    This is wonderful! I read every word. Have you been to the Gilcrease Museum in Tulsa? We have 18 of Remington’s 22 bronzes! We had a showing of his night paintings and it filled three rooms. There was always a line that ran at least half an hour to see the first painting. Those night painting are stunning. You have to see them in person to appreciate the colors and the moonlight. This was a special show which augmented the normal Remington paintings. We also have so many more western artists. It’s amazing.

    BTW: did you know that Harper’s Weekly published bound volumes of the magazine in fine leather bindings? I have one issue and it is almost like new.

    Are you going to work Remington into a story? I’d love to read it. Again: you did a great job with this post. Thanks.


  2. Great post. My Mom was and award winning oil painting. I remember her visiting the museum and talking a lot about her admiration for this work.
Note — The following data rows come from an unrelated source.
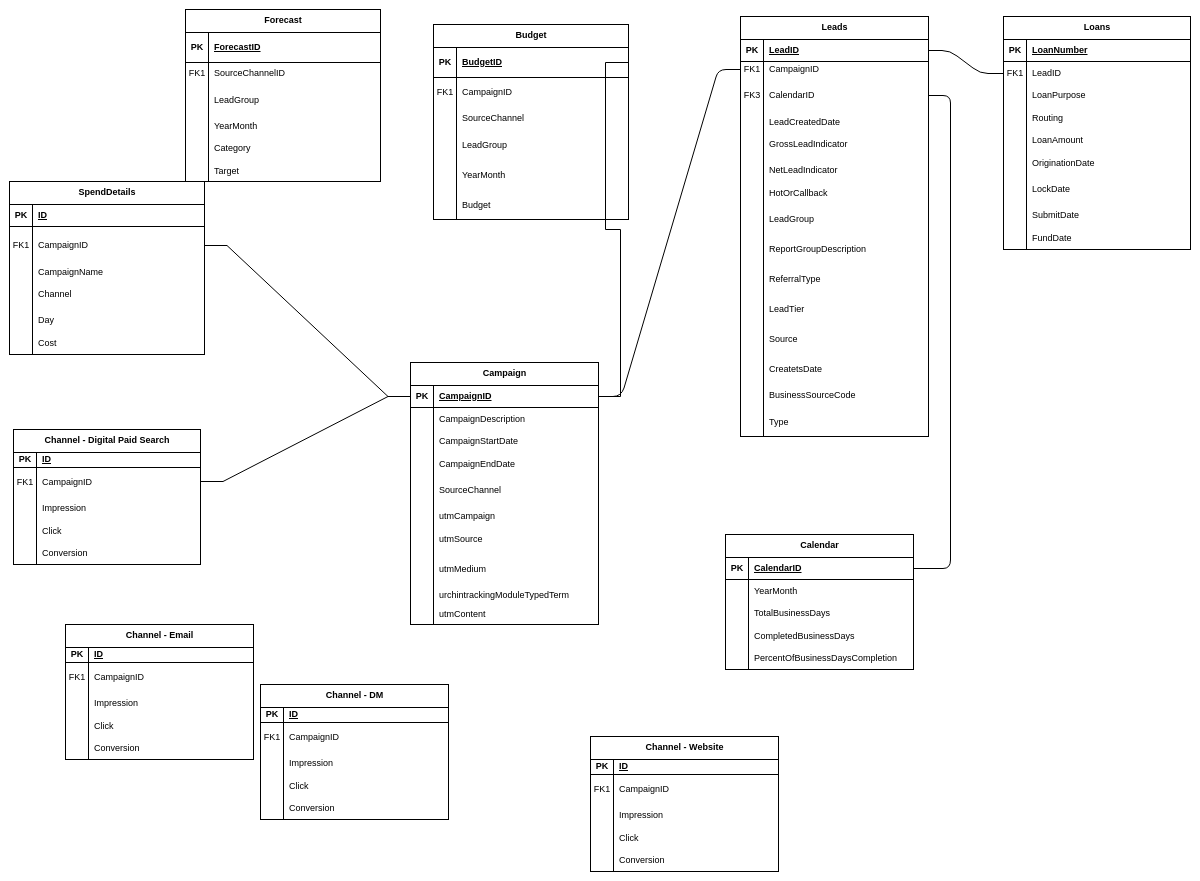
<!DOCTYPE html>
<html lang="en">
<head>
<meta charset="utf-8">
<title>Campaign data model</title>
<style>
:root { --ink: #000; --paper: #fff; --row: 22.5px; --key: 23px; }
* { box-sizing: border-box; margin: 0; padding: 0; }
html, body { width: 1200px; height: 881px; overflow: hidden; background: var(--paper); }
.diagram { position: relative; width: 1200px; height: 881px; font: 9px/1.2 "Liberation Sans", Arial, sans-serif; color: var(--ink); }
.entity { position: absolute; width: 188px; border: 1px solid var(--ink); background: var(--paper); overflow: hidden; }
.entity.wide { width: 196px; }
h2 { display: flex; align-items: center; justify-content: center; height: var(--row); border-bottom: 1px solid var(--ink); font-size: 9px; font-weight: 700; }
ul { list-style: none; }
li { display: grid; grid-template-columns: var(--key) 1fr; height: var(--row); white-space: nowrap; }
li.xs { height: 15px; }
li.md { height: 30px; }
li.lg { height: 37.5px; }
li span { display: flex; align-items: center; padding-left: 5px; }
li .key { justify-content: center; padding: 0; border-right: 1px solid var(--ink); }
.primary { border-bottom: 1px solid var(--ink); font-weight: 700; }
.primary span:last-child { text-decoration: underline; }
.relations { position: absolute; inset: 0; fill: none; stroke: var(--ink); stroke-width: 1; }

#forecast { left: 185px; top: 9px; height: 173px; }
#budget { left: 433px; top: 24px; height: 196px; }
#leads { left: 740px; top: 16px; height: 421px; width: 189px; }
#loans { left: 1003px; top: 16px; height: 234px; }
#spend-details { left: 9px; top: 181px; height: 174px; }
#campaign { left: 410px; top: 362px; height: 263px; width: 189px; }
#calendar { left: 725px; top: 534px; height: 136px; width: 189px; }
#paid-search { left: 13px; top: 429px; height: 136px; }
#email { left: 65px; top: 624px; height: 136px; width: 189px; }
#direct-mail { left: 260px; top: 684px; height: 136px; width: 189px; }
#website { left: 590px; top: 736px; height: 136px; width: 189px; }
</style>
</head>
<body>
<main class="diagram">

<section class="entity wide" id="forecast">
<h2>Forecast</h2>
<ul>
<li class="primary md"><span class="key">PK</span><span>ForecastID</span></li>
<li><span class="key">FK1</span><span>SourceChannelID</span></li>
<li class="md"><span class="key"></span><span>LeadGroup</span></li>
<li><span class="key"></span><span>YearMonth</span></li>
<li><span class="key"></span><span>Category</span></li>
<li><span class="key"></span><span>Target</span></li>
</ul>
</section>

<section class="entity wide" id="budget">
<h2>Budget</h2>
<ul>
<li class="primary md"><span class="key">PK</span><span>BudgetID</span></li>
<li class="md"><span class="key">FK1</span><span>CampaignID</span></li>
<li><span class="key"></span><span>SourceChannel</span></li>
<li class="md"><span class="key"></span><span>LeadGroup</span></li>
<li class="md"><span class="key"></span><span>YearMonth</span></li>
<li class="md"><span class="key"></span><span>Budget</span></li>
</ul>
</section>

<section class="entity" id="leads">
<h2>Leads</h2>
<ul>
<li class="primary"><span class="key">PK</span><span>LeadID</span></li>
<li class="xs"><span class="key">FK1</span><span>CampaignID</span></li>
<li class="lg"><span class="key">FK3</span><span>CalendarID</span></li>
<li class="xs"><span class="key"></span><span>LeadCreatedDate</span></li>
<li class="md"><span class="key"></span><span>GrossLeadIndicator</span></li>
<li><span class="key"></span><span>NetLeadIndicator</span></li>
<li><span class="key"></span><span>HotOrCallback</span></li>
<li class="md"><span class="key"></span><span>LeadGroup</span></li>
<li class="md"><span class="key"></span><span>ReportGroupDescription</span></li>
<li class="md"><span class="key"></span><span>ReferralType</span></li>
<li class="md"><span class="key"></span><span>LeadTier</span></li>
<li class="md"><span class="key"></span><span>Source</span></li>
<li class="md"><span class="key"></span><span>CreatetsDate</span></li>
<li><span class="key"></span><span>BusinessSourceCode</span></li>
<li class="md"><span class="key"></span><span>Type</span></li>
</ul>
</section>

<section class="entity" id="loans">
<h2>Loans</h2>
<ul>
<li class="primary"><span class="key">PK</span><span>LoanNumber</span></li>
<li><span class="key">FK1</span><span>LeadID</span></li>
<li><span class="key"></span><span>LoanPurpose</span></li>
<li><span class="key"></span><span>Routing</span></li>
<li><span class="key"></span><span>LoanAmount</span></li>
<li><span class="key"></span><span>OriginationDate</span></li>
<li class="md"><span class="key"></span><span>LockDate</span></li>
<li><span class="key"></span><span>SubmitDate</span></li>
<li><span class="key"></span><span>FundDate</span></li>
</ul>
</section>

<section class="entity wide" id="spend-details">
<h2>SpendDetails</h2>
<ul>
<li class="primary"><span class="key">PK</span><span>ID</span></li>
<li class="lg"><span class="key">FK1</span><span>CampaignID</span></li>
<li class="xs"><span class="key"></span><span>CampaignName</span></li>
<li class="md"><span class="key"></span><span>Channel</span></li>
<li><span class="key"></span><span>Day</span></li>
<li><span class="key"></span><span>Cost</span></li>
</ul>
</section>

<section class="entity" id="campaign">
<h2>Campaign</h2>
<ul>
<li class="primary"><span class="key">PK</span><span>CampaignID</span></li>
<li><span class="key"></span><span>CampaignDescription</span></li>
<li><span class="key"></span><span>CampaignStartDate</span></li>
<li><span class="key"></span><span>CampaignEndDate</span></li>
<li class="md"><span class="key"></span><span>SourceChannel</span></li>
<li><span class="key"></span><span>utmCampaign</span></li>
<li><span class="key"></span><span>utmSource</span></li>
<li class="lg"><span class="key"></span><span>utmMedium</span></li>
<li class="xs"><span class="key"></span><span>urchintrackingModuleTypedTerm</span></li>
<li><span class="key"></span><span>utmContent</span></li>
</ul>
</section>

<section class="entity" id="calendar">
<h2>Calendar</h2>
<ul>
<li class="primary"><span class="key">PK</span><span>CalendarID</span></li>
<li><span class="key"></span><span>YearMonth</span></li>
<li><span class="key"></span><span>TotalBusinessDays</span></li>
<li><span class="key"></span><span>CompletedBusinessDays</span></li>
<li><span class="key"></span><span>PercentOfBusinessDaysCompletion</span></li>
</ul>
</section>

<section class="entity" id="paid-search">
<h2>Channel - Digital Paid Search</h2>
<ul>
<li class="primary xs"><span class="key">PK</span><span>ID</span></li>
<li class="md"><span class="key">FK1</span><span>CampaignID</span></li>
<li><span class="key"></span><span>Impression</span></li>
<li><span class="key"></span><span>Click</span></li>
<li><span class="key"></span><span>Conversion</span></li>
</ul>
</section>

<section class="entity" id="email">
<h2>Channel - Email</h2>
<ul>
<li class="primary xs"><span class="key">PK</span><span>ID</span></li>
<li class="md"><span class="key">FK1</span><span>CampaignID</span></li>
<li><span class="key"></span><span>Impression</span></li>
<li><span class="key"></span><span>Click</span></li>
<li><span class="key"></span><span>Conversion</span></li>
</ul>
</section>

<section class="entity" id="direct-mail">
<h2>Channel - DM</h2>
<ul>
<li class="primary xs"><span class="key">PK</span><span>ID</span></li>
<li class="md"><span class="key">FK1</span><span>CampaignID</span></li>
<li><span class="key"></span><span>Impression</span></li>
<li><span class="key"></span><span>Click</span></li>
<li><span class="key"></span><span>Conversion</span></li>
</ul>
</section>

<section class="entity" id="website">
<h2>Channel - Website</h2>
<ul>
<li class="primary xs"><span class="key">PK</span><span>ID</span></li>
<li class="md"><span class="key">FK1</span><span>CampaignID</span></li>
<li><span class="key"></span><span>Impression</span></li>
<li><span class="key"></span><span>Click</span></li>
<li><span class="key"></span><span>Conversion</span></li>
</ul>
</section>

<svg class="relations" width="1200" height="881" viewBox="0 0 1200 881" aria-hidden="true">
<polyline id="spend-to-campaign" points="204,245.5 227,245.5 388,396.5 411,396.5"/>
<polyline id="search-to-campaign" points="200,481.5 223,481.5 388,396.5"/>
<polyline id="budget-to-campaign" points="628,62.5 605.5,62.5 605.5,229.5 620.5,229.5 620.5,396.5 598,396.5"/>
<path id="leads-to-campaign" d="M741 69.5H726Q718 69.5 716 77L624 388Q621 396.5 613 396.5H598"/>
<path id="leads-to-loans" d="M928 50.5H942Q950 50.5 957 56L973 68Q980 73.5 988 73.5H1003"/>
<path id="leads-to-calendar" d="M928 95.5H943Q950.5 95.5 950.5 103V560Q950.5 568.5 943 568.5H913"/>
</svg>

</main>
</body>
</html>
I agree he was amazing as an artist and whatever else he seemed to want to do. One of our countries greater artists for sure. Thanks for posting this information.

  3. Caroline--what a fabulous artist he was, and also a true red-blooded American. You can spot a Remington Painting or sculpture right away--they are very distinictive.
    I loved all the paintings--looked at each one more than once. You never tire looking at them. He was a great talent.
    Your post was thorough and fascinating...I thoroughly enjoyed it.

  4. Caroline, I love Remington's work. I see Vince must be a fellow OKIE as he mentioned the Gilcrease Museum. It's a wonderful museum, as is the National Cowboy and Western Heritage Museum here in Oklahoma City. They also have quite a few Remington paintings and sculptures--I agree--those night paintings are my favorites. And guess what? I just found out the cover of my new release (Sept. 1) in collaboration with some of the Western Fictioneers writers has a Remington painting on the front! It's called WOLF CREEK Book 1: BLOODY TRAIL. Excellent post, and I loved reading all about him--I always learn something new here!


Thank you for visiting Sweethearts of the West! We are very sad to require comment moderation now due to the actions of a few spam comments. Thank you for your patience.